**TASK DETAILS**.
Repeat exactly the lines that run from the start of the records below to the line with "42A128 129 0", including both of those lines but not the pictures.

┌─ EXCERPTED DATA

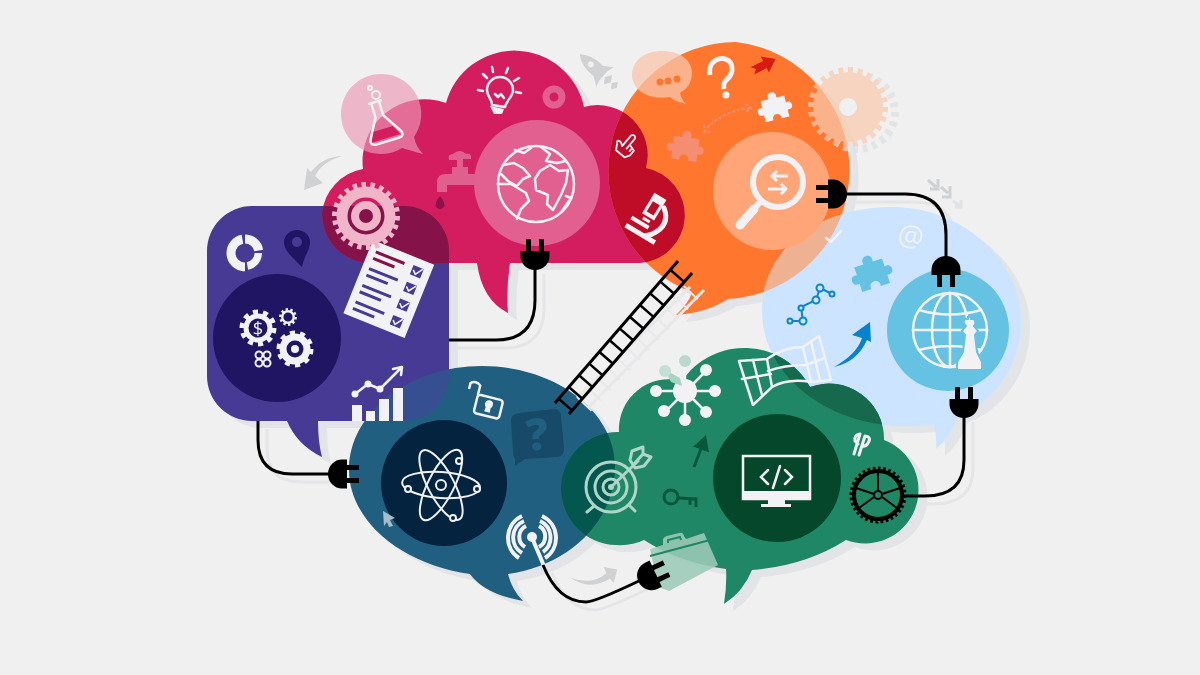
<!DOCTYPE html>
<html lang="en">
<head>
<meta charset="utf-8">
<title>Connected ideas</title>
<style>
:root{--paper:#f0f0f0;--shade:#e3e4e7;--purple:#473a94;--navy:#1f1562;--pink:#d31d5f;--rose:#e1608f;--orange:#ff772f;--peach:#ffa577;--sky:#cce4ff;--cyan:#65c2e2;--blue:#205f80;--deep:#03233f;--green:#1f8765;--forest:#04472a;--red:#bf0d28;--white:#f2f2f4}
html,body{margin:0;overflow:hidden;background:var(--paper)}
svg{display:block;width:1200px;height:675px}
.line{fill:none;stroke:var(--white);stroke-width:2.5;stroke-linejoin:round;stroke-linecap:round}
.white{fill:var(--white)}
.ring{fill:none}
.cord{fill:none;stroke:#000;stroke-width:3}
text{font-family:"Open Sans","Noto Sans",sans-serif;text-anchor:middle}
</style>
</head>
<body>
<svg viewBox="0 0 1200 675" role="img" aria-label="Six connected speech bubbles filled with science, business and technology icons">
<defs>
<path id="square" d="M252 206H404A45 45 0 0 1 449 251V376A45 45 0 0 1 404 421H318Q318 442 322 457Q297 445 287 421H252A45 45 0 0 1 207 376V251A45 45 0 0 1 252 206Z"/>
<path id="cloud-top" d="M368 263A49 49 0 0 1 322 213A50 50 0 0 1 363 169A62 62 0 0 1 446 103A71 71 0 0 1 584 107A50 50 0 0 1 646 168A48 48 0 0 1 640 263H510Q506 290 508 313Q482 300 477 263Z"/>
<path id="round" d="M736 42A128 129 0 0 1 728 299Q706 313 676 315Q689 303 692 292A128 129 0 0 1 736 42Z"/>
<path id="oval-right" d="M892 207C964 207 1021 262 1021 320C1021 368 992 404 958 416Q950 438 936 449Q937 436 934 424C840 438 762 380 762 311C762 248 820 207 892 207Z"/>
<path id="oval-left" d="M482 366C556 366 615 412 615 466C615 524 566 566 508 574Q512 590 523 601Q484 594 470 574C400 564 349 520 349 470C349 412 410 366 482 366Z"/>
<path id="cloud-low" d="M616 545A56 56 0 0 1 619 432A50 50 0 0 1 682 381A75 75 0 0 1 810 387A55 55 0 0 1 884 440A53 53 0 1 1 846 540Q805 566 752 570Q743 592 724 604Q727 585 726 569Q680 563 644 540Q632 546 616 545Z"/>
<clipPath id="in-pink"><use href="#cloud-top"/></clipPath>
<clipPath id="in-orange"><use href="#round"/></clipPath>
<clipPath id="in-sky"><use href="#oval-right"/></clipPath>
<clipPath id="in-blue"><use href="#oval-left"/></clipPath>
<g id="bubbles"><use href="#square"/><use href="#cloud-top"/><use href="#round"/><use href="#oval-right"/><use href="#oval-left"/><use href="#cloud-low"/></g>
<path id="plug" d="M-14.5-3H-9V-15H-4V-3H4V-15H9V-3H14.5V2A14.5 14 0 0 1-14.5 2Z"/>
<g id="cords"><path d="M535 266V300Q535 340 496 340H449M843 194H905Q946 194 946 235V260M964 414V460Q964 496 925 496H904M258 421V440Q258 474 292 474H332M543 565Q558 602 586 602Q595 602 641 580"/></g>
<path id="puzzle" d="M-14-10H-5C-8-18 6-20 4-10H13V-2C20-5 22 8 13 6V14H4C6 6-7 6-5 14H-14V6C-22 8-22-5-14-2Z"/>
<path id="arrow" d="M-13-4H1V-9L13 0L1 9V4H-13L-9 0Z"/>
<path id="swoosh" d="M-24 3Q0 12 16-2L13-9L28-6L24 9L20 4Q-2 18-24 3Z"/>
<g id="cog" fill="none"><circle r="12"/><circle r="16" stroke-width="5" pathLength="20" stroke-dasharray="1 1"/></g>
</defs>

<g id="shadows"><use href="#bubbles" x="9" y="7" fill="var(--shade)"/><use href="#cords" x="9" y="8" class="cord" style="stroke:#e5e5e7"/></g>

<g id="bubble-fills">
<use href="#square" fill="var(--purple)"/><use href="#cloud-top" fill="var(--pink)"/><use href="#round" fill="var(--orange)"/><use href="#oval-right" fill="var(--sky)"/><use href="#oval-left" fill="var(--blue)"/><use href="#cloud-low" fill="var(--green)"/>
<use href="#square" fill="#851349" clip-path="url(#in-pink)"/>
<g clip-path="url(#in-pink)"><use href="#round" fill="var(--red)"/></g>
<g clip-path="url(#in-orange)"><use href="#oval-right" fill="#eeb293"/></g>
<g clip-path="url(#in-sky)"><use href="#cloud-low" fill="#17694e"/></g>
<g clip-path="url(#in-blue)"><use href="#square" fill="#354f90"/><use href="#cloud-low" fill="#04574f"/></g>
</g>

<g id="discs">
<circle cx="277" cy="338" r="64" fill="var(--navy)"/><circle cx="537" cy="183" r="63" fill="var(--rose)"/><circle cx="772" cy="191" r="59" fill="var(--peach)"/><circle cx="948" cy="330" r="61" fill="var(--cyan)"/><circle cx="444" cy="483" r="63" fill="var(--deep)"/><circle cx="777" cy="478" r="64" fill="var(--forest)"/>
</g>

<g id="purple-icons">
<g transform="translate(245 253)" class="ring"><circle r="14" stroke="var(--white)" stroke-width="9" pathLength="100" stroke-dasharray="22 3 47 3 22 3"/><circle r="18" stroke="var(--purple)" stroke-width="2" pathLength="8" stroke-dasharray="2 6"/></g>
<path d="M302 267C290 255 284 250 284 242A13 12 0 0 1 310 242C310 250 304 256 302 267Z" fill="var(--navy)"/><circle cx="297" cy="242" r="5" fill="var(--purple)"/>
<g stroke="var(--white)" stroke-width="5"><use href="#cog" transform="translate(258 328)"/><use href="#cog" transform="translate(295 349)" stroke-width="7"/><use href="#cog" transform="translate(288 317) scale(.48)"/></g>
<text x="258" y="335" font-size="19" class="white">$</text><circle cx="295" cy="349" r="4" class="white"/>
<g class="line" stroke-width="2" style="stroke-width:2"><circle cx="259" cy="355" r="3.5"/><circle cx="267" cy="355" r="3.5"/><circle cx="259" cy="363" r="3.5"/><circle cx="267" cy="363" r="3.5"/></g>
<g transform="translate(373 240) rotate(22)"><rect width="66" height="79" class="white"/>
<path d="M7 10H38M7 17H30" stroke="#851349" stroke-width="3"/><path d="M7 28H38M7 35H30M7 46H38M7 53H30M7 64H38M7 71H30" stroke="var(--purple)" stroke-width="3"/>
<path d="M47 8H58V18H47ZM47 26H58V36H47ZM47 44H58V54H47ZM47 62H58V72H47Z" fill="var(--purple)"/><path class="line" style="stroke-width:1.6" d="M49 13l3 3 5-7M49 31l3 3 5-7M49 49l3 3 5-7M49 67l3 3 5-7"/></g>
<path class="white" d="M352 405H362V421H352ZM366 411H375V421H366ZM379 399H389V421H379ZM393 388H403V421H393Z"/>
<path class="line" d="M355 394L368 384L380 389L401 368M393 369L402 367L401 375"/><g class="white"><circle cx="355" cy="394" r="3.5"/><circle cx="368" cy="384" r="3.5"/><circle cx="380" cy="389" r="3.5"/></g>
</g>

<g id="pink-icons">
<path d="M382 74A40 40 0 0 1 414 137Q416 147 423 154Q409 150 402 148A40 40 0 1 1 382 74Z" fill="#ee98b6" opacity=".65"/>
<g transform="translate(382 125) rotate(-17)"><path class="line" d="M-6-24H6M-4-24V-9L-16 12Q-16 17-11 17H13Q18 17 17 12L4-9V-24"/><path d="M-10 4H10L15 14H-15Z" fill="var(--pink)"/></g><g class="ring" stroke="var(--white)" stroke-width="2"><circle cx="376" cy="95" r="4"/><circle cx="370" cy="88" r="2"/></g>
<path class="line" d="M492 105C492 98 487 97 487 90A13 13 0 0 1 513 90C513 97 507 99 505 107ZM478 90L483 91M483 74L487 78M492 67L493 72M508 68L506 73M519 78L514 81M521 93L516 92M495 94l3 3 3-3 3 4"/><path class="white" d="M490 106L504 109L502 114L494 114Z"/>
<circle cx="554" cy="97" r="8" class="ring" stroke="var(--rose)" stroke-width="7"/>
<path fill="#df608d" d="M437 192V182Q437 174 446 174H452V167H457V160H449Q447 154 453 154Q460 148 466 154Q472 153 471 159H463V167H468V174H475V185H447V192Z"/><path d="M440 196Q446 203 444 207Q440 211 436 207Q434 203 440 196Z" fill="#8d124a"/>
<g stroke="#f1b5ca" fill="none"><circle cx="366" cy="216" r="24" stroke-width="11"/><circle cx="366" cy="216" r="31" stroke-width="6" pathLength="44" stroke-dasharray="1 1"/><circle cx="366" cy="216" r="11" stroke-width="8"/></g>
<g class="line"><circle cx="536" cy="184" r="38"/><path d="M503 165L514 163L523 168L530 176L523 179L517 186L508 181L501 174M515 150L524 153L531 148M498 184L511 184L526 193L529 201L521 209L517 219M541 147L550 154L546 161L557 163L566 161M540 171L550 165L559 171L568 170L566 183L561 195L553 210L547 204L548 195L536 190L535 179ZM566 196L571 198L562 211"/></g>
<g transform="translate(627 145) rotate(40)"><path class="line" style="stroke-width:1.8" d="M-3 4V-10Q0-14 2-10V-2L9 0V6L6 11H-5L-10 3Q-8 0-3 4M2-2V3M6-1V3"/></g>
<g transform="translate(651 214) rotate(31)"><path class="white" d="M-8-20H6V4H-8ZM-5 6H3V9H-5ZM-16 20H18V25H-16ZM-15 11H5V15H-15Z"/><path d="M-5-12H3V0H-5Z" fill="var(--red)"/><path class="line" style="stroke-width:5" d="M8-12Q23 0 11 17L6 22"/></g>
</g>

<g id="orange-icons">
<path d="M662 51C681 51 692 61 692 73Q692 86 680 93Q681 99 686 104Q676 102 670 97C646 101 632 88 632 75C632 61 644 51 662 51Z" fill="#f9c6ab" opacity=".75"/><g fill="var(--orange)"><circle cx="660" cy="82" r="3.5"/><circle cx="668" cy="81" r="3.5"/><circle cx="677" cy="79" r="3.5"/></g>
<path d="M710 75C706 56 733 52 732 70C731 81 722 78 724 89" fill="none" stroke="var(--white)" stroke-width="5"/><circle cx="726" cy="95" r="3.5" class="white"/>
<use href="#arrow" transform="translate(764 65) rotate(-27)" fill="#d71b10"/>
<use href="#puzzle" transform="translate(775 107) rotate(-14) scale(.9)" class="white"/><use href="#puzzle" transform="translate(686 147) rotate(8) scale(.95)" fill="#f48d72"/>
<path d="M704 132Q720 111 751 108M704 125V132H711M745 104L751 108L746 112" fill="none" stroke="#ed9078" stroke-width="1.8" stroke-dasharray="3 2"/>
<g stroke="#f9caad" fill="none" opacity=".72"><g transform="translate(858 112)" stroke="#dfe0e2"><circle r="37" stroke-width="8" pathLength="48" stroke-dasharray="1 1"/></g><circle cx="848" cy="107" r="22" stroke-width="26"/><circle cx="848" cy="107" r="37" stroke-width="6" pathLength="48" stroke-dasharray="1 1"/></g>
<g><circle cx="778" cy="182" r="25" class="line" style="stroke-width:6"/><path d="M760 202L741 224" stroke="var(--white)" stroke-width="6"/><path d="M754 209L740 225" class="line" style="stroke-width:9"/><path class="line" style="stroke-width:3;stroke-linecap:butt" d="M788 176H772M777 171L772 176L777 181M768 189H786M781 184L786 189L781 194"/></g>
</g>

<g id="sky-icons">
<path class="line" d="M826 238L831 242L841 231"/>
<text x="911" y="246" font-size="29" class="white" transform="rotate(9 911 236)">@</text>
<use href="#puzzle" transform="translate(872 273) rotate(-18) scale(1.08)" fill="var(--cyan)"/>
<g stroke="#0d84ce" stroke-width="2" fill="var(--sky)"><path d="M790 321L803 321L801 307L816 300L820 288L832 294" fill="none"/><circle cx="790" cy="321" r="2.5"/><circle cx="803" cy="321" r="3.5"/><circle cx="801" cy="308" r="2.5"/><circle cx="816" cy="300" r="3.5"/><circle cx="820" cy="288" r="3.5"/><circle cx="832" cy="294" r="2.5"/></g>
<path d="M834 367Q857 354 862 338L852 335L870 322L871 342L867 340Q857 362 834 367Z" fill="#0782cc"/>
<g class="line"><circle cx="950" cy="330" r="37"/><ellipse cx="950" cy="330" rx="18" ry="37"/><path d="M950 293V367M913 330H987M919 310Q950 319 981 310M919 350Q950 342 981 350"/></g>
<path class="white" stroke="var(--cyan)" stroke-width="2" d="M966 326Q962 323 965 319H968V317H971V319H974Q977 323 974 326L978 331L975 335L977 352L982 362V370H957V362L963 352L965 335L962 331Z"/>
</g>

<g id="blue-icons">
<g transform="translate(488 404) rotate(14)"><rect x="-12" y="-7" width="26" height="19" rx="3" class="line"/><path class="line" d="M-12-7V-16A7 7 0 0 0-22-16V-11"/><circle cx="1" cy="0" r="4" class="white"/><path class="white" d="M-1 0H3L4 8H-2Z"/></g>
<path d="M519 413L554 409Q561 409 561 416L564 449Q564 456 557 457L525 459L515 466V459Q513 457 513 451L511 421Q511 414 519 413Z" fill="#174969"/><text x="537" y="450" font-size="44" font-weight="800" fill="var(--blue)" transform="rotate(-4 537 434)">?</text>
<g class="line" style="stroke-width:2"><ellipse cx="441" cy="485" rx="39" ry="13" transform="rotate(4 441 485)"/><ellipse cx="441" cy="485" rx="39" ry="13" transform="rotate(62 441 485)"/><ellipse cx="441" cy="485" rx="39" ry="13" transform="rotate(117 441 485)"/><circle cx="441" cy="485" r="5"/><g fill="var(--deep)"><circle cx="408" cy="489" r="3"/><circle cx="459" cy="461" r="3"/><circle cx="453" cy="518" r="3"/><circle cx="477" cy="489" r="3"/></g></g>
<path d="M383 511L395 518L390 520L393 526L389 527L387 522L384 526Z" fill="#a7bdcb"/>
<g class="line" style="stroke-width:4;stroke-linecap:butt"><path d="M525 547A12 12 0 0 1 526 526M539 526A12 12 0 0 1 539 547M522 553A18 18 0 0 1 524 521M540 521A18 18 0 0 1 543 552M519 558A24 24 0 0 1 522 516M542 516A24 24 0 0 1 545 558"/></g><circle cx="532" cy="537" r="5" class="white"/><path d="M533 540L544 566" class="line" style="stroke-width:4"/>
</g>

<g id="green-icons">
<g class="line" style="stroke:#aed5c7;stroke-width:3"><circle cx="611" cy="487" r="25"/><circle cx="611" cy="487" r="16"/><circle cx="611" cy="487" r="8"/><path d="M594 506L587 512M629 505L635 511M611 487L638 461M630 460L632 451L643 447V454L651 457L644 466L635 468ZM634 464L643 454"/></g><circle cx="611" cy="487" r="3" fill="#aed5c7"/>
<g class="line"><path d="M685 360V421M654 391H717M664 370L707 413M664 413L707 370"/></g><circle cx="685" cy="391" r="12" class="white"/><g class="white"><circle cx="656" cy="391" r="6"/><circle cx="715" cy="391" r="6"/><circle cx="685" cy="420" r="6"/><circle cx="664" cy="411" r="6"/><circle cx="706" cy="412" r="6"/><circle cx="706" cy="370" r="6"/></g><circle cx="685" cy="361" r="6" fill="#b9d9ce"/><path d="M665 370L680 378L682 386L671 382Z" fill="#a8d3c3"/><circle cx="665" cy="371" r="6" fill="#c4dfd5"/>
<path class="line" d="M739 361L767 359L772 387L753 405ZM742 379L771 374M753 360L762 395M767 359Q784 347 803 347L811 382Q788 378 772 387M803 347L819 336L831 380L811 382M806 365L825 358M811 341L820 381M768 371Q784 365 806 365"/>
<path d="M694 467L702 446M696 446L705 438L707 450Z" fill="#07583a" stroke="#07583a" stroke-width="3"/>
<g class="ring" stroke="#07583a" stroke-width="3"><circle cx="671" cy="497" r="7"/><path d="M678 498L696 499V507M690 499V505"/></g>
<g class="line" style="stroke-linejoin:miter"><rect x="743" y="456" width="67" height="43"/><path d="M768 470L761 477L768 484M785 470L792 477L785 484M780 466L773 488"/></g><path class="white" d="M742 491H811V500H742ZM768 500H785V504H791V507H761V504H768Z"/>
<path class="line" style="stroke-width:3" d="M854 454L860 434M859 455L865 436Q872 437 868 443Q866 447 862 446M860 434Q854 435 855 441L858 444"/>
<g transform="translate(878 495)" fill="none" stroke="#000"><circle r="24" stroke-width="4"/><circle r="27" stroke-width="3" pathLength="64" stroke-dasharray="1 1"/><circle r="4" stroke-width="2"/><path d="M0-4V-23M4 2L19 13M-4 2L-19 13M4-1L22-7M-4-1L-22-7" stroke-width="2"/></g>
<path d="M650 549L663 545V540Q663 537 667 536L679 533Q683 532 684 536L686 539L704 533L718 565L669 591L658 587Z" fill="#9dcbb9" opacity=".88"/><path d="M668 543V540L680 537L681 540M650 556L710 540" fill="none" stroke="var(--green)" stroke-width="2"/>
</g>

<g id="gray-marks" fill="#d0d1d3">
<use href="#swoosh" transform="translate(592 575) scale(.9)"/><path d="M342 156Q322 162 315 176L323 183L304 190L307 168L311 172Q322 157 342 156Z"/>
<g transform="translate(596 69) rotate(-48)"><path d="M0-22Q8-13 7 3L13 12L6 10H-6L-13 12L-7 3Q-8-13 0-22Z"/><circle cy="-7" r="3" fill="var(--paper)"/><path d="M-6 16L0 12L6 16L0 20ZM-5 25L0 21L5 25L0 28Z"/></g>
<g fill="none" stroke="#d0d1d3" stroke-width="3"><path d="M928 180L936 187M930 189H938V179M941 187L948 193M942 197H950V186"/><path d="M953 201L960 206M955 207H961V200" stroke="#e1e2e4"/></g>
</g>

<g id="ladder" fill="none">
<path d="M584 405L699 284" stroke="#e9e9eb" stroke-width="19" stroke-dasharray="2 12"/><path d="M577 398L690 287M588 408L704 290" stroke="#e7e8ea" stroke-width="3"/>
<path d="M564 405L682 270" stroke="#000" stroke-width="18" stroke-dasharray="2.5 13"/><path d="M555 403L678 261M569 414L692 273" stroke="#000" stroke-width="3"/>
</g>

<g id="plugs"><use href="#cords" class="cord"/><use href="#plug" x="535" y="254"/><use href="#plug" transform="translate(831 194) rotate(-90)"/><use href="#plug" transform="translate(946 272) rotate(180)"/><use href="#plug" x="964" y="402"/><use href="#plug" transform="translate(344 474) rotate(90)"/><use href="#plug" transform="translate(653 575) rotate(65)"/></g>
</svg>
</body>
</html>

└─

**SOLUTION TO THIS TASK**.
<!DOCTYPE html>
<html lang="en">
<head>
<meta charset="utf-8">
<title>Connected ideas</title>
<style>
:root{--paper:#f0f0f0;--shade:#e3e4e7;--purple:#473a94;--navy:#1f1562;--pink:#d31d5f;--rose:#e1608f;--orange:#ff772f;--peach:#ffa577;--sky:#cce4ff;--cyan:#65c2e2;--blue:#205f80;--deep:#03233f;--green:#1f8765;--forest:#04472a;--red:#bf0d28;--white:#f2f2f4}
html,body{margin:0;overflow:hidden;background:var(--paper)}
svg{display:block;width:1200px;height:675px}
.line{fill:none;stroke:var(--white);stroke-width:2.5;stroke-linejoin:round;stroke-linecap:round}
.white{fill:var(--white)}
.ring{fill:none}
.cord{fill:none;stroke:#000;stroke-width:3}
text{font-family:"Open Sans","Noto Sans",sans-serif;text-anchor:middle}
</style>
</head>
<body>
<svg viewBox="0 0 1200 675" role="img" aria-label="Six connected speech bubbles filled with science, business and technology icons">
<defs>
<path id="square" d="M252 206H404A45 45 0 0 1 449 251V376A45 45 0 0 1 404 421H318Q318 442 322 457Q297 445 287 421H252A45 45 0 0 1 207 376V251A45 45 0 0 1 252 206Z"/>
<path id="cloud-top" d="M368 263A49 49 0 0 1 322 213A50 50 0 0 1 363 169A62 62 0 0 1 446 103A71 71 0 0 1 584 107A50 50 0 0 1 646 168A48 48 0 0 1 640 263H510Q506 290 508 313Q482 300 477 263Z"/>
<path id="round" d="M736 42A128 129 0 0 1 728 299Q706 313 676 315Q689 303 692 292A128 129 0 0 1 736 42Z"/>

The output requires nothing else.